» **EXCERPTED RECORDS**:
===============

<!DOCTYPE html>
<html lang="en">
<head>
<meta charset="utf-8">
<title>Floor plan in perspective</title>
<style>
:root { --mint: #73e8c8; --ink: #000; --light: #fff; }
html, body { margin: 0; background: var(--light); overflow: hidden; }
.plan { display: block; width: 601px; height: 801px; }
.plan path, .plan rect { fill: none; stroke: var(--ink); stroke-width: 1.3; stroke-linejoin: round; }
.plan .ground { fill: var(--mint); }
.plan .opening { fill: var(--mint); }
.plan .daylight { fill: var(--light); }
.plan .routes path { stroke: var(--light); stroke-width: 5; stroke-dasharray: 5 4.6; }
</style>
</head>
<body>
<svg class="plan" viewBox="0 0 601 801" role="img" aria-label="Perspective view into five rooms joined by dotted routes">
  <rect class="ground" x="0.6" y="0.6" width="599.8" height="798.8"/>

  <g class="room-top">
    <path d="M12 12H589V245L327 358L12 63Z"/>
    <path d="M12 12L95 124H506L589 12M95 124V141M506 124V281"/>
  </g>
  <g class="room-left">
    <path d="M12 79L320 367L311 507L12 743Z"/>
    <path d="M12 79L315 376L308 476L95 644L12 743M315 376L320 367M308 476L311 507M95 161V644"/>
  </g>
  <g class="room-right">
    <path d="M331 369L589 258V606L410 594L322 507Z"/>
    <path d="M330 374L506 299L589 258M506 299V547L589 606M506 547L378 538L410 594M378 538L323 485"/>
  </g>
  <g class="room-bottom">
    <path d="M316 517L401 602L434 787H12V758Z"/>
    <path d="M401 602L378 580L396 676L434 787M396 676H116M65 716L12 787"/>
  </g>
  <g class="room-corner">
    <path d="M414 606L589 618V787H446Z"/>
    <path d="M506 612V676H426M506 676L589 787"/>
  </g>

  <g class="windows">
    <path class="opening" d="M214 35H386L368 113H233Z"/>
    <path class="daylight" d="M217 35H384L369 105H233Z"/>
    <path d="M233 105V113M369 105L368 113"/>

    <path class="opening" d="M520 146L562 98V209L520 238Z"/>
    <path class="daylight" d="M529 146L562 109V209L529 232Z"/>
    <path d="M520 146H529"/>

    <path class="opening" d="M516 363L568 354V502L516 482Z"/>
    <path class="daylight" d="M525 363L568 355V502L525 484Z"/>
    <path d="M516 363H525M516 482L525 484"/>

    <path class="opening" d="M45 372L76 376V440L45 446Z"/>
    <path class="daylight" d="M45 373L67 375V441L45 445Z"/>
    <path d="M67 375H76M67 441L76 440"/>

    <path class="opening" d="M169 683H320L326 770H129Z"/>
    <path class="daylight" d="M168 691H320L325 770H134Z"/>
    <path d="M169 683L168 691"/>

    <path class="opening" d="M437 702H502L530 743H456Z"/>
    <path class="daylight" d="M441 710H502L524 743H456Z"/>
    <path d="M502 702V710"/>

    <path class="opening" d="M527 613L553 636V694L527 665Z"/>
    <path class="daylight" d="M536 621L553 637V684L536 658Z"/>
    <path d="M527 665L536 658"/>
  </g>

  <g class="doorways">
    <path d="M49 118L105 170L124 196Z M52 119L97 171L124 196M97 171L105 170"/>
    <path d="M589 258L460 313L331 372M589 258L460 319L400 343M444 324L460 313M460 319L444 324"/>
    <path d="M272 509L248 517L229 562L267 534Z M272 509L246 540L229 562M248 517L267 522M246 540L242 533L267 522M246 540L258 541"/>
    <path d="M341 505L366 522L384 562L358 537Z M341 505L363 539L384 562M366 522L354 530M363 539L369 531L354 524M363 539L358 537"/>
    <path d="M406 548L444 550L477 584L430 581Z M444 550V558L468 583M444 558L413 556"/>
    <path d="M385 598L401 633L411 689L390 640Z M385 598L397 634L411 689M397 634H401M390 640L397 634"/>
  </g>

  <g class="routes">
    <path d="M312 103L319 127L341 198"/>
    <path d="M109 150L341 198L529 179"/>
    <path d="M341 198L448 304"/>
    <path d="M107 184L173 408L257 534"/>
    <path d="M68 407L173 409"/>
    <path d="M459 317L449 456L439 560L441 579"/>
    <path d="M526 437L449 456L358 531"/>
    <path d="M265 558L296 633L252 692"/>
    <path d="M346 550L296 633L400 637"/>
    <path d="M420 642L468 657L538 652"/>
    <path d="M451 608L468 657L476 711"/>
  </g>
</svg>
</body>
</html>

===============

» **WHAT YOU HAVE TO DO**:
Could you restate every record above word for word?

» **RESULT OF THE EXERCISE**:
<!DOCTYPE html>
<html lang="en">
<head>
<meta charset="utf-8">
<title>Floor plan in perspective</title>
<style>
:root { --mint: #73e8c8; --ink: #000; --light: #fff; }
html, body { margin: 0; background: var(--light); overflow: hidden; }
.plan { display: block; width: 601px; height: 801px; }
.plan path, .plan rect { fill: none; stroke: var(--ink); stroke-width: 1.3; stroke-linejoin: round; }
.plan .ground { fill: var(--mint); }
.plan .opening { fill: var(--mint); }
.plan .daylight { fill: var(--light); }
.plan .routes path { stroke: var(--light); stroke-width: 5; stroke-dasharray: 5 4.6; }
</style>
</head>
<body>
<svg class="plan" viewBox="0 0 601 801" role="img" aria-label="Perspective view into five rooms joined by dotted routes">
  <rect class="ground" x="0.6" y="0.6" width="599.8" height="798.8"/>

  <g class="room-top">
    <path d="M12 12H589V245L327 358L12 63Z"/>
    <path d="M12 12L95 124H506L589 12M95 124V141M506 124V281"/>
  </g>
  <g class="room-left">
    <path d="M12 79L320 367L311 507L12 743Z"/>
    <path d="M12 79L315 376L308 476L95 644L12 743M315 376L320 367M308 476L311 507M95 161V644"/>
  </g>
  <g class="room-right">
    <path d="M331 369L589 258V606L410 594L322 507Z"/>
    <path d="M330 374L506 299L589 258M506 299V547L589 606M506 547L378 538L410 594M378 538L323 485"/>
  </g>
  <g class="room-bottom">
    <path d="M316 517L401 602L434 787H12V758Z"/>
    <path d="M401 602L378 580L396 676L434 787M396 676H116M65 716L12 787"/>
  </g>
  <g class="room-corner">
    <path d="M414 606L589 618V787H446Z"/>
    <path d="M506 612V676H426M506 676L589 787"/>
  </g>

  <g class="windows">
    <path class="opening" d="M214 35H386L368 113H233Z"/>
    <path class="daylight" d="M217 35H384L369 105H233Z"/>
    <path d="M233 105V113M369 105L368 113"/>

    <path class="opening" d="M520 146L562 98V209L520 238Z"/>
    <path class="daylight" d="M529 146L562 109V209L529 232Z"/>
    <path d="M520 146H529"/>

    <path class="opening" d="M516 363L568 354V502L516 482Z"/>
    <path class="daylight" d="M525 363L568 355V502L525 484Z"/>
    <path d="M516 363H525M516 482L525 484"/>

    <path class="opening" d="M45 372L76 376V440L45 446Z"/>
    <path class="daylight" d="M45 373L67 375V441L45 445Z"/>
    <path d="M67 375H76M67 441L76 440"/>

    <path class="opening" d="M169 683H320L326 770H129Z"/>
    <path class="daylight" d="M168 691H320L325 770H134Z"/>
    <path d="M169 683L168 691"/>

    <path class="opening" d="M437 702H502L530 743H456Z"/>
    <path class="daylight" d="M441 710H502L524 743H456Z"/>
    <path d="M502 702V710"/>

    <path class="opening" d="M527 613L553 636V694L527 665Z"/>
    <path class="daylight" d="M536 621L553 637V684L536 658Z"/>
    <path d="M527 665L536 658"/>
  </g>

  <g class="doorways">
    <path d="M49 118L105 170L124 196Z M52 119L97 171L124 196M97 171L105 170"/>
    <path d="M589 258L460 313L331 372M589 258L460 319L400 343M444 324L460 313M460 319L444 324"/>
    <path d="M272 509L248 517L229 562L267 534Z M272 509L246 540L229 562M248 517L267 522M246 540L242 533L267 522M246 540L258 541"/>
    <path d="M341 505L366 522L384 562L358 537Z M341 505L363 539L384 562M366 522L354 530M363 539L369 531L354 524M363 539L358 537"/>
    <path d="M406 548L444 550L477 584L430 581Z M444 550V558L468 583M444 558L413 556"/>
    <path d="M385 598L401 633L411 689L390 640Z M385 598L397 634L411 689M397 634H401M390 640L397 634"/>
  </g>

  <g class="routes">
    <path d="M312 103L319 127L341 198"/>
    <path d="M109 150L341 198L529 179"/>
    <path d="M341 198L448 304"/>
    <path d="M107 184L173 408L257 534"/>
    <path d="M68 407L173 409"/>
    <path d="M459 317L449 456L439 560L441 579"/>
    <path d="M526 437L449 456L358 531"/>
    <path d="M265 558L296 633L252 692"/>
    <path d="M346 550L296 633L400 637"/>
    <path d="M420 642L468 657L538 652"/>
    <path d="M451 608L468 657L476 711"/>
  </g>
</svg>
</body>
</html>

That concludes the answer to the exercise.